»»

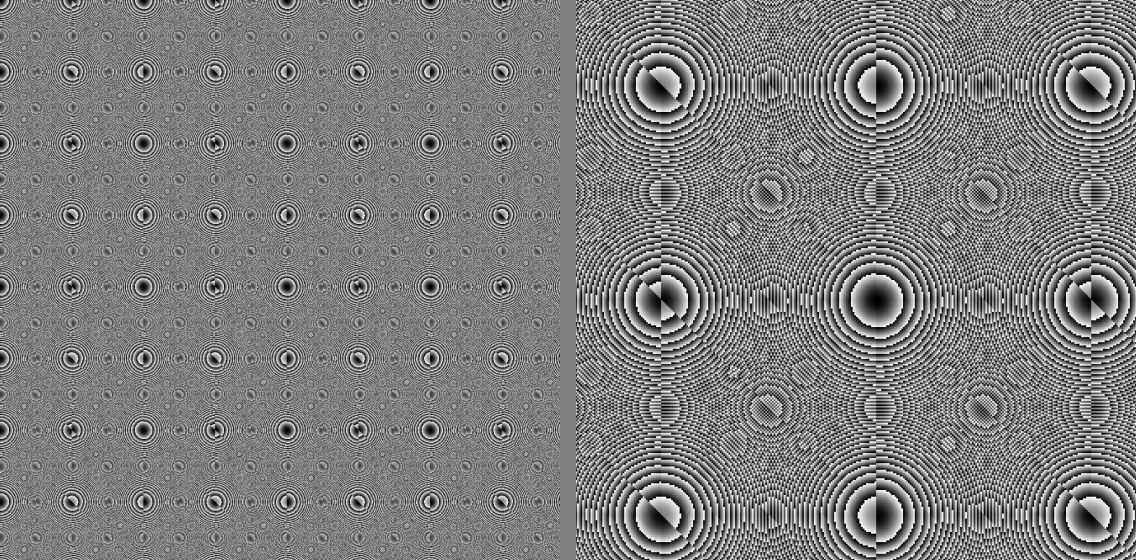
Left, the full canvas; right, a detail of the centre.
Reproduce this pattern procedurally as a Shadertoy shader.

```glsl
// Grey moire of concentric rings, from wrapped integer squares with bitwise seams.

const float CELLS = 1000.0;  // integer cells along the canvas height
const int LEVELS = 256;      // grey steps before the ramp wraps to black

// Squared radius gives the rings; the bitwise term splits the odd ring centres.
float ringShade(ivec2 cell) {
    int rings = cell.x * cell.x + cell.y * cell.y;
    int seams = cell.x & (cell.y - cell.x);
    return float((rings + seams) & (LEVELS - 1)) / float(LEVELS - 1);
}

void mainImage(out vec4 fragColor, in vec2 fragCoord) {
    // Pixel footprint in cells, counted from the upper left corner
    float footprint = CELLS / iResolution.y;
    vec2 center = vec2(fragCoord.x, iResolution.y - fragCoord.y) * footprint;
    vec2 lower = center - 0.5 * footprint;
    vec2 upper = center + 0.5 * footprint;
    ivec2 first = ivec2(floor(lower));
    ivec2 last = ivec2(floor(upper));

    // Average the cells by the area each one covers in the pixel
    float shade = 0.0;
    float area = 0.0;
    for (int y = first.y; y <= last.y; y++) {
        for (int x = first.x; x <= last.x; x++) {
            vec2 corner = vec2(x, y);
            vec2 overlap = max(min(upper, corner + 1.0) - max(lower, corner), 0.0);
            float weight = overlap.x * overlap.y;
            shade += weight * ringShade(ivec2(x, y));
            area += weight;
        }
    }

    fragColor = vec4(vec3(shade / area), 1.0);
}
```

««
»»

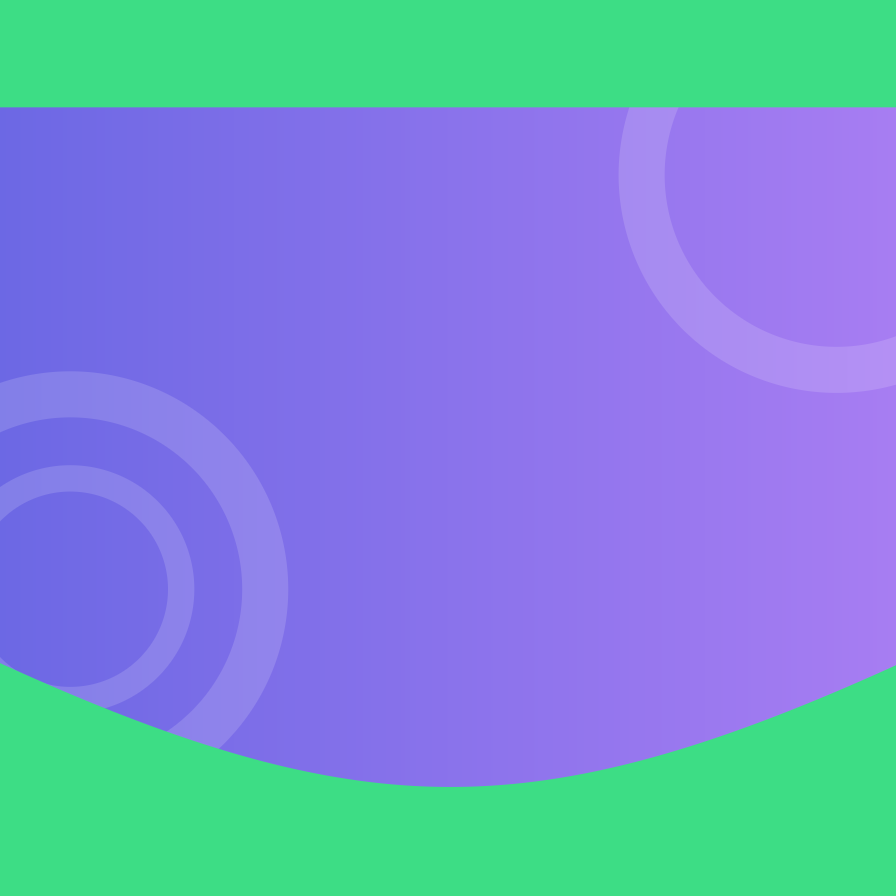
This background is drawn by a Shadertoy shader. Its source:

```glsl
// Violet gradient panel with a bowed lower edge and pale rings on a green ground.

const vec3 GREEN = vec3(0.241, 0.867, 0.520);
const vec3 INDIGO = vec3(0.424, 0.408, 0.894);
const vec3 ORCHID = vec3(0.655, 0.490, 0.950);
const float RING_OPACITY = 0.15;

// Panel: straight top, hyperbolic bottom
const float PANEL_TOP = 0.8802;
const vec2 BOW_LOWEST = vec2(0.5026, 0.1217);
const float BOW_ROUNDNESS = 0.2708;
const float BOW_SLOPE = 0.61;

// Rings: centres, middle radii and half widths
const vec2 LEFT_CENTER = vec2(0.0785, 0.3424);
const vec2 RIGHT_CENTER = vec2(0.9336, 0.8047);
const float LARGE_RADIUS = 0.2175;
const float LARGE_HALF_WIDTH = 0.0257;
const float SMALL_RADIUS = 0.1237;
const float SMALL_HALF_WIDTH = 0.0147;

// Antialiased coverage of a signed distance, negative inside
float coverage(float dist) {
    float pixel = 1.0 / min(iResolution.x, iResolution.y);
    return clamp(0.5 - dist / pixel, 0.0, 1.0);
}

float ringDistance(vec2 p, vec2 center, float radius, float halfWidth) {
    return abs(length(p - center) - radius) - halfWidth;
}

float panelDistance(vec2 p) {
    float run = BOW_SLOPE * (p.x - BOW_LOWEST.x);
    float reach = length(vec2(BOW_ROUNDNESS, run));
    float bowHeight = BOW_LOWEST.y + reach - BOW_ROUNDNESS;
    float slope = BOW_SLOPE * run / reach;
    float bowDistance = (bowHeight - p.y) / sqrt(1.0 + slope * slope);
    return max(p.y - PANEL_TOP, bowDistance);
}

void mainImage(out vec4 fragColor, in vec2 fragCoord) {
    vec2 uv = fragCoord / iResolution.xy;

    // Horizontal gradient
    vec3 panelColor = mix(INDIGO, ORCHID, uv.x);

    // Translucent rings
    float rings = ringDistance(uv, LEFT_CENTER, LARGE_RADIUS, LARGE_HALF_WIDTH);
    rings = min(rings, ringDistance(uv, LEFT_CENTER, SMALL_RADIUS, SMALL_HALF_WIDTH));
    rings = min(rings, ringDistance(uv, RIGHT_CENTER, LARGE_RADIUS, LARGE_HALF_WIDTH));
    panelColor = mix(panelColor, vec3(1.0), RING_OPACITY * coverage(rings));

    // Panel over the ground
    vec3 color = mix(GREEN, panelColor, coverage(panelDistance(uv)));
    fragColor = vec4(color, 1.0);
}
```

««

The task
Whenever a line in the data holds "with", copy that line.

Written reply
// Grey moire of concentric rings, from wrapped integer squares with bitwise seams.
// Violet gradient panel with a bowed lower edge and pale rings on a green ground.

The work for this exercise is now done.